Damage caused by neonatal herpes is considered a birth injury. Birth injury cases require extensive knowledge of both malpractice law and medicine. For the best case outcomes, it’s critical to find an attorney and a firm that focus specifically on this area of law. Reiter & Walsh, P.C. was established to focus exclusively on birth injury cases. Our team is based in Michigan, but we handle cases throughout the United States. We give personal attention to each family we work with, and you pay nothing unless we win your case.Free Case Review | Available 24/7 | No Fee Until We Win

Free Case Review | Available 24/7 | No Fee Until We Win

Phone (toll-free): 888-419-2229
Press the Live Chat button on your browser
Complete Our Online Contact Form

Video: neonatal herpes encephalitis attorneys discuss birth injuries

Watch a video of attorneys Jesse Reiter and Rebecca Walsh discussing birth injuries.


  1. Kimberlin, D. W., Baley, J., & Committee on Infectious Diseases. (2013). Guidance on management of asymptomatic neonates born to women with active genital herpes lesions. Pediatrics, peds-2012.
  2. National Center for Health Statistics. (2018, February 07). Retrieved October 18, 2018, from
  3. Whitley, R. (2004). Neonatal herpes simplex virus infection. Current opinion in infectious diseases, 17(3), 243-246.
  4. (n.d.). Retrieved October 18, 2018, from
  5. Rudnick, Caroline M., and Grant S. Hoekzema. “Neonatal herpes simplex virus infections.” American Family Physician 65.6 (2002).
  6. Neonatal herpes simplex Symptoms & Causes | Boston Children’s Hospital. (n.d.). Retrieved October 18, 2018, from
  7. (n.d.). Retrieved October 18, 2018, from
  8. (n.d.). Retrieved October 18, 2018, from
  9. (n.d.). Retrieved October 18, 2018, from
  10. Horsley, L. (2008). ACOG releases guidelines on managing herpes in pregnancy.
  11. (n.d.). Retrieved October 18, 2018, from
  12. (n.d.). Retrieved October 18, 2018, from

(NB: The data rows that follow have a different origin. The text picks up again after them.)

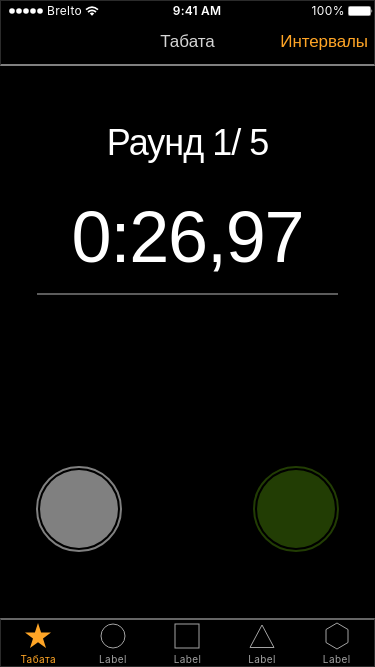
<!DOCTYPE html>
<html lang="ru">
<head>
<meta charset="utf-8">
<title>Табата</title>
<style>
:root {
  --bg: #000;
  --text: #fff;
  --title: #d6d6d6;
  --muted: #a3a3a3;
  --line: #808080;
  --edge: #2b2b2b;
  --accent: #ffa526;
  --stop: #808080;
  --start: #223d04;
  --ui: Inter, Roboto, sans-serif;
  --display: "Liberation Sans", Arial, sans-serif;
}
* { box-sizing: border-box; margin: 0; padding: 0; }
html, body { width: 375px; height: 667px; overflow: hidden; background: var(--bg); }
.screen {
  width: 375px; height: 667px;
  display: flex; flex-direction: column;
  background: var(--bg); color: var(--text);
  font-family: var(--display);
  white-space: nowrap;
}
a { color: inherit; text-decoration: none; }
svg { display: block; }

.top { border: 1px solid var(--edge); border-bottom: 2px solid var(--line); height: 66px; flex: none; }
.status {
  display: grid; grid-template-columns: 1fr auto 1fr; align-items: center;
  height: 19px; padding: 0 1px 0 8px;
  font: 12px/19px var(--ui);
}
.carrier, .battery { display: flex; align-items: center; }
.carrier { gap: 3px; letter-spacing: 0.3px; }
.clock { font-weight: 600; letter-spacing: 0.2px; position: relative; left: 6px; }
.battery { justify-content: flex-end; gap: 3px; letter-spacing: 0.4px; }
.nav {
  display: grid; grid-template-columns: 1fr auto 1fr; align-items: center;
  height: 44px; padding: 0 6px;
  font-size: 17px; line-height: 20px;
}
.nav h1 { grid-column: 2; font: inherit; color: var(--title); }
.nav a { justify-self: end; color: var(--accent); letter-spacing: -0.1px; }

.timer {
  flex: 1; display: flex; flex-direction: column; align-items: center;
  padding: 55px 36px 66px;
}
.round { font-size: 36px; line-height: 44px; letter-spacing: -1px; }
.time { margin-top: 30px; font-size: 72px; line-height: 84px; letter-spacing: -1.2px; }
.rule { width: 301px; height: 2px; margin-top: 14px; background: #5c5c5c; }
.controls { align-self: stretch; margin-top: auto; display: flex; justify-content: space-between; }
.round-button {
  width: 86px; height: 86px; padding: 2px;
  border: 2px solid var(--tone); border-radius: 50%;
  background: var(--tone); background-clip: content-box;
}
.stop { --tone: var(--stop); }
.start { --tone: var(--start); }

.tabs {
  flex: none; height: 49px; display: grid; grid-template-columns: repeat(5, 1fr);
  border: 1px solid var(--edge); border-top: 2px solid #666;
}
.tab {
  display: flex; flex-direction: column; align-items: center; gap: 2px; padding-top: 2px;
  color: var(--muted); font: 10px/14px var(--ui); letter-spacing: 0.4px;
}
.tab svg { width: 28px; height: 28px; fill: none; stroke: currentColor; }
.tab.active { color: var(--accent); }
.tab.active svg { fill: currentColor; stroke: none; }
</style>
</head>
<body>
<div class="screen">
  <header class="top">
    <div class="status">
      <div class="carrier">
        <svg width="35" height="8" viewBox="0 0 35 8" fill="#fff" aria-hidden="true">
          <circle cx="3" cy="4" r="2.8"/><circle cx="10" cy="4" r="2.8"/><circle cx="17" cy="4" r="2.8"/><circle cx="24" cy="4" r="2.8"/><circle cx="31" cy="4" r="2.8"/>
        </svg>
        <span>Brelto</span>
        <svg width="14" height="10" viewBox="0 0 14 10" fill="none" stroke="#fff" stroke-width="1.7" aria-hidden="true">
          <path d="M1 3.6Q7 -1.4 13 3.6M3 6Q7 2.6 11 6"/><path d="M4.8 7.4Q7 5.6 9.2 7.4L7 9.8Z" fill="#fff" stroke="none"/>
        </svg>
      </div>
      <span class="clock">9:41 AM</span>
      <div class="battery">
        <span>100%</span>
        <svg width="25" height="10" viewBox="0 0 25 10" aria-hidden="true">
          <rect x="0.5" y="0.5" width="22" height="9" rx="1" fill="none" stroke="#aaa"/>
          <rect x="1" y="1" width="21" height="8" fill="#fff"/>
          <path d="M23.5 3Q25 5 23.5 7Z" fill="#fff"/>
        </svg>
      </div>
    </div>
    <nav class="nav">
      <h1>Табата</h1>
      <a href="#">Интервалы</a>
    </nav>
  </header>

  <main class="timer">
    <p class="round">Раунд 1/ 5</p>
    <p class="time">0:26,97</p>
    <div class="rule"></div>
    <div class="controls">
      <a class="round-button stop" href="#" aria-label="Стоп"></a>
      <a class="round-button start" href="#" aria-label="Старт"></a>
    </div>
  </main>

  <nav class="tabs">
    <a class="tab active" href="#">
      <svg viewBox="0 0 28 28" aria-hidden="true"><polygon points="14,1 17.1,10.5 27,10.5 19,16.5 22,26 14,20.2 6,26 9,16.5 1,10.5 10.9,10.5"/></svg>
      <span>Табата</span>
    </a>
    <a class="tab" href="#">
      <svg viewBox="0 0 28 28" aria-hidden="true"><circle cx="14" cy="14" r="12"/></svg>
      <span>Label</span>
    </a>
    <a class="tab" href="#">
      <svg viewBox="0 0 28 28" aria-hidden="true"><rect x="2" y="2" width="24" height="24"/></svg>
      <span>Label</span>
    </a>
    <a class="tab" href="#">
      <svg viewBox="0 0 28 28" aria-hidden="true"><polygon points="14,3 26,25.5 2,25.5"/></svg>
      <span>Label</span>
    </a>
    <a class="tab" href="#">
      <svg viewBox="0 0 28 28" aria-hidden="true"><polygon points="14,1 25,7.5 25,20.5 14,27 3,20.5 3,7.5"/></svg>
      <span>Label</span>
    </a>
  </nav>
</div>
</body>
</html>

The above information is meant only to be an educational resource. It is not meant to be, and should not be, interpreted as medical advice.